▶ _Input_:
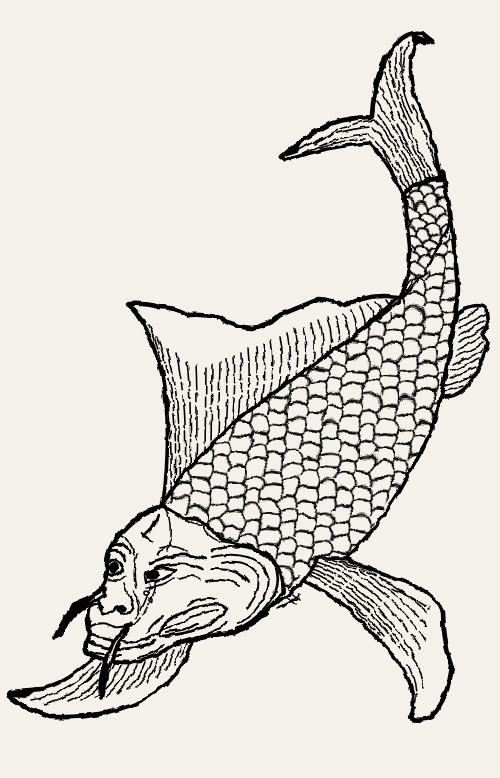
<!DOCTYPE html>
<html lang="en">
<head>
<meta charset="utf-8">
<title>Woodcut fish</title>
<style>
:root { --paper: #f4f1ea; --ink: #050505; }
html, body { margin: 0; background: var(--paper); overflow: hidden; }
svg { display: block; width: 500px; height: 778px; }
.woodcut { fill: none; stroke: var(--ink); stroke-width: 2; stroke-linecap: round; stroke-linejoin: round; }
.shape { fill: var(--paper); stroke-width: 3.6; }
.bold { stroke-width: 4.6; }
.mid { stroke-width: 2.6; }
.fine { stroke-width: 1.6; }
.broken { stroke-dasharray: 26 3 9 4 34 3; }
.solid { fill: var(--ink); }
</style>
</head>
<body>
<svg viewBox="0 0 500 778" role="img" aria-label="Woodcut drawing of a diving carp with a human-like face">
<defs>
  <filter id="carved" x="0" y="0" width="500" height="778" filterUnits="userSpaceOnUse">
    <feTurbulence type="fractalNoise" baseFrequency="0.09" numOctaves="2" seed="8" result="grain"/>
    <feDisplacementMap in="SourceGraphic" in2="grain" scale="5" xChannelSelector="R" yChannelSelector="G"/>
  </filter>
  <filter id="wobble" x="0" y="0" width="500" height="778" filterUnits="userSpaceOnUse">
    <feTurbulence type="fractalNoise" baseFrequency="0.045" numOctaves="2" seed="3" result="grain"/>
    <feDisplacementMap in="SourceGraphic" in2="grain" scale="13" xChannelSelector="R" yChannelSelector="G"/>
  </filter>
  <path id="scale" d="M1 3Q8 0 15 2Q20 8 16 16M16 16Q11 18 6 16"/>
  <pattern id="scales" width="36" height="30" patternUnits="userSpaceOnUse" patternTransform="rotate(5)">
    <g class="woodcut">
      <use href="#scale"/>
      <use href="#scale" y="15"/>
      <use href="#scale" x="18" y="7"/>
      <use href="#scale" x="18" y="-8"/>
      <use href="#scale" x="18" y="22"/>
    </g>
  </pattern>
  <pattern id="tail-scales" width="16" height="18" patternUnits="userSpaceOnUse" patternTransform="rotate(12)">
    <path class="woodcut" d="M0 9Q0 1 8 1Q16 1 16 9M-8 18Q-8 10 0 10Q8 10 8 18M8 18Q8 10 16 10Q24 10 24 18"/>
  </pattern>
  <clipPath id="flank">
    <path d="M163 502L185 472L237 420L300 374L350 339L400 301L424 274L452 228L458 290L450 360L435 420L405 480L370 530L345 558L318 558L284 592Q284 556 252 545L218 538L203 520Z"/>
  </clipPath>
  <clipPath id="tail-root">
    <path d="M403 194Q424 176 443 177L450 228L424 274L401 300Q412 270 409 240Z"/>
  </clipPath>
</defs>

<g class="woodcut" filter="url(#carved)">
  <g id="tail-fin">
    <path class="shape" d="M404 196Q387 160 368 143Q325 147 286 160L281 156Q300 138 330 124Q350 117 372 117Q376 70 395 45Q407 31 422 33L433 42Q422 40 415 45Q406 65 415 98Q434 133 440 178Q420 178 404 196Z"/>
    <path class="bold" d="M281 157Q302 138 330 124Q350 117 372 117Q374 80 386 57M398 42Q408 31 422 33L433 42L419 42"/>
    <path class="solid" d="M281 157L300 141L297 152ZM432 42L414 35L414 43Z"/>
    <path class="fine broken" d="M298 150Q338 128 373 127Q396 152 410 190M303 154Q340 135 368 134Q393 158 406 189M315 144Q345 122 375 120Q399 147 414 186M378 115Q400 145 418 183M377 101Q404 140 422 181M380 86Q399 131 426 179M384 72Q400 125 430 178M389 62Q399 115 433 176M396 53Q394 93 414 125M402 47Q397 85 412 113M409 42Q399 69 405 92M320 148Q345 139 365 139M382 151L398 181M412 104Q427 137 437 170"/>
  </g>

  <g id="anal-fin">
    <path class="shape" d="M457 313Q472 302 486 307L488 328L482 334L488 343Q481 373 463 390Q453 398 441 397Z"/>
    <path class="fine" d="M459 321L479 308M460 328L486 313M459 336L484 321M458 343L486 327M457 350L480 337M456 357L484 343M453 365L483 350M451 372L480 358M449 379L476 367M446 386L471 377M444 392L463 386"/>
  </g>

  <g id="dorsal-fin">
    <path class="shape" d="M163 503Q170 450 166 401Q160 340 128 304Q146 303 159 307Q175 307 189 315Q204 314 220 318Q238 328 252 328Q270 325 280 315Q300 307 319 299Q333 300 345 306Q368 293 398 297L350 339L300 374L237 420L185 472Z"/>
    <path class="bold" d="M128 304Q146 303 159 307Q175 307 189 315Q204 314 220 318Q238 328 252 328Q270 325 280 315Q300 307 319 299Q333 300 345 306Q368 293 398 297M129 306Q139 313 144 322"/>
    <path class="fine broken" d="M148 325Q173 370 171 489M157 338Q179 390 175 485M167 349Q182 400 179 480M176 353Q188 405 185 473M187 361Q192 410 190 467M196 364Q198 410 196 461M206 368L205 452M212 365L211 446M220 363L218 440M226 358Q228 388 225 433M234 356Q236 385 232 426M241 354Q243 380 239 419M248 349Q251 377 246 412M256 347Q259 372 254 407M263 343Q267 371 262 401M271 340Q275 364 270 395M279 336Q284 360 279 388M287 333Q292 356 287 382M295 329Q300 350 296 376M303 326Q308 347 304 371M311 323Q316 340 313 365M319 320Q325 337 322 358M327 317Q333 333 331 352M335 316Q341 329 339 347M343 314Q349 324 348 341M351 310Q358 321 356 335M360 307Q366 317 365 328M368 305Q375 312 374 322M376 302Q383 309 383 315M385 300L391 309"/>
  </g>

  <g id="right-pectoral-fin">
    <path class="shape" d="M298 578Q308 562 318 557L347 559Q381 575 411 584Q440 597 443 615Q443 641 452 665Q449 697 431 717Q421 722 410 718Q417 704 409 681Q402 661 374 635Q345 600 298 578Z"/>
    <path class="bold" d="M443 612Q443 641 452 665Q449 697 431 717Q421 722 410 718"/>
    <path class="fine broken" d="M304 573Q350 593 384 636M307 570Q360 591 399 648M310 567Q367 588 408 656M313 564Q371 584 415 657M317 562Q377 581 420 648M323 560Q386 580 426 642M332 560Q386 576 427 627M341 561Q392 578 427 612M391 588Q415 598 429 608M408 665Q419 687 415 707M412 655Q423 671 423 688M349 602L380 635"/>
  </g>

  <g id="left-pectoral-fin">
    <path class="shape" d="M97 654Q68 684 40 689L11 692L9 697Q24 708 51 717Q102 718 137 703Q181 682 194 638Z"/>
    <path class="bold" d="M40 689L11 692L9 697Q24 708 51 717Q82 718 105 713"/>
    <path class="solid" d="M9 696L36 689L26 697Z"/>
    <path class="fine" d="M31 700Q64 695 93 667M44 704Q74 696 99 671M56 700Q83 691 101 663M68 702Q95 690 107 669M82 700Q105 687 115 663M95 697Q116 681 121 665M106 696Q124 680 129 664M117 693Q133 677 137 664M127 690Q141 675 145 662M137 687Q149 673 152 661M147 682Q156 669 159 657M156 677Q164 665 167 654M166 670L174 650M174 665L181 647M181 657L187 644"/>
  </g>

  <path id="body" class="shape" d="M163 503L185 472L237 420L300 374L350 339L400 301Q412 272 409 240L403 194Q424 178 443 177Q453 220 458 290Q451 360 435 420Q424 450 405 480Q380 528 345 558L318 558Q304 585 281 600L240 629L120 610Z"/>
</g>

<g id="scale-cover" filter="url(#wobble)">
  <rect x="150" y="170" width="320" height="450" fill="url(#scales)" clip-path="url(#flank)"/>
  <rect x="395" y="170" width="60" height="135" fill="url(#tail-scales)" clip-path="url(#tail-root)"/>
</g>

<g class="woodcut" filter="url(#carved)">
  <g id="body-contour">
    <path class="bold" d="M443 172Q453 220 458 290Q451 360 435 420"/>
    <path class="mid" d="M435 420Q424 450 405 480Q380 528 345 558M403 194L409 240Q412 272 400 300M163 503L185 472L237 420L300 374L350 339L400 301L424 274L449 226"/>
    <path class="bold" d="M406 191Q421 179 441 180M404 195L406 207"/>
    <path class="fine" d="M398 298L408 279M401 300L413 282M279 602L294 590M283 607L300 594M285 596L296 605M288 590L300 600M277 608L299 598"/>
  </g>

  <g id="head">
    <path class="shape" d="M163 506Q141 510 125 529Q108 544 107 563Q108 575 100 590Q86 606 88 619L90 635Q83 645 87 653Q106 663 131 662Q154 659 174 645Q202 636 237 632Q267 615 283 592Q285 557 249 546Q219 541 212 530Q200 516 184 519Z"/>
    <path class="bold" d="M158 508Q140 513 125 529Q108 544 107 563Q108 575 101 589M88 619L90 635Q83 645 87 653Q106 663 131 662M176 644Q202 636 237 632Q253 625 266 613"/>
    <g id="gill">
      <path class="mid" d="M211 551Q246 539 268 557Q284 573 274 595Q263 617 237 629"/>
      <path d="M212 557Q244 550 262 565Q276 582 260 604Q251 617 238 624M221 563Q248 558 258 575Q261 592 247 608M212 569Q238 568 248 582M206 581Q225 577 240 586"/>
      <path class="fine" d="M184 519Q196 528 209 524M203 526Q209 542 232 543M164 507Q174 520 168 551"/>
    </g>
    <g id="brow">
      <path class="mid" d="M143 535Q153 531 158 515M141 533L152 542M113 546Q124 540 130 553M111 551Q121 547 125 562M150 563Q178 549 205 559M155 568Q181 559 203 569"/>
      <path class="fine" d="M119 535Q132 540 134 555M160 548Q177 544 187 552M157 554L169 545M178 578Q194 573 201 580M137 553Q132 575 136 588"/>
    </g>
    <g id="eyes">
      <path class="mid" d="M108 562Q116 556 124 569Q117 579 108 574M145 575Q157 564 176 570Q163 583 146 582Z"/>
      <ellipse class="solid" cx="114" cy="568" rx="4" ry="5"/>
      <ellipse class="solid" cx="153" cy="575" rx="5" ry="4"/>
      <path class="fine" d="M108 579Q117 585 126 575M146 588Q162 587 174 578"/>
      <circle class="fine" cx="146" cy="593" r="2"/>
      <circle class="fine" cx="151" cy="600" r="2"/>
    </g>
    <g id="nose">
      <path class="mid" d="M102 590Q95 604 103 613Q111 614 116 609Q121 616 130 612Q137 606 130 597M91 607Q98 602 102 608"/>
      <path class="solid" d="M116 609Q121 605 126 609Q122 613 116 609Z"/>
      <path class="fine" d="M124 583L128 596M133 591Q142 602 139 611"/>
    </g>
    <g id="mouth">
      <path class="mid" d="M90 635Q103 637 115 640L128 642Q145 643 158 633Q163 621 184 612Q207 602 221 605L228 609Q219 620 203 627Q181 636 159 636M89 642Q104 649 120 649Q139 649 155 641"/>
      <path d="M162 629Q178 626 187 619Q204 612 218 610M165 632Q185 631 198 624M91 626Q102 620 114 627Q122 628 128 625M147 633Q153 622 163 617M95 653Q110 655 121 655M138 657Q153 655 163 646M187 606Q201 595 216 599M190 640Q216 633 228 621"/>
    </g>
    <g id="whiskers">
      <path class="shape" d="M105 588Q91 597 80 601Q65 612 55 637L61 634Q70 617 81 609Q94 602 105 594Z"/>
      <path class="solid" d="M55 637Q65 612 80 601L94 597L81 608Q70 617 61 634Z"/>
      <path class="shape" d="M132 625Q119 639 112 659Q106 675 101 698Q98 681 105 663Q114 637 126 628Z"/>
      <path class="solid" d="M101 698Q98 681 105 663L109 667Z"/>
      <path class="fine broken" d="M157 580Q153 606 132 627M150 585Q145 611 126 628"/>
    </g>
  </g>
</g>
</svg>
</body>
</html>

▶ _Task to carry out_:
Filter the listing by the string "width"; copy each matching line.

▶ _Response below_:
svg { display: block; width: 500px; height: 778px; }
.woodcut { fill: none; stroke: var(--ink); stroke-width: 2; stroke-linecap: round; stroke-linejoin: round; }
.shape { fill: var(--paper); stroke-width: 3.6; }
.bold { stroke-width: 4.6; }
.mid { stroke-width: 2.6; }
.fine { stroke-width: 1.6; }
  <filter id="carved" x="0" y="0" width="500" height="778" filterUnits="userSpaceOnUse">
  <filter id="wobble" x="0" y="0" width="500" height="778" filterUnits="userSpaceOnUse">
  <pattern id="scales" width="36" height="30" patternUnits="userSpaceOnUse" patternTransform="rotate(5)">
  <pattern id="tail-scales" width="16" height="18" patternUnits="userSpaceOnUse" patternTransform="rotate(12)">
  <rect x="150" y="170" width="320" height="450" fill="url(#scales)" clip-path="url(#flank)"/>
  <rect x="395" y="170" width="60" height="135" fill="url(#tail-scales)" clip-path="url(#tail-root)"/>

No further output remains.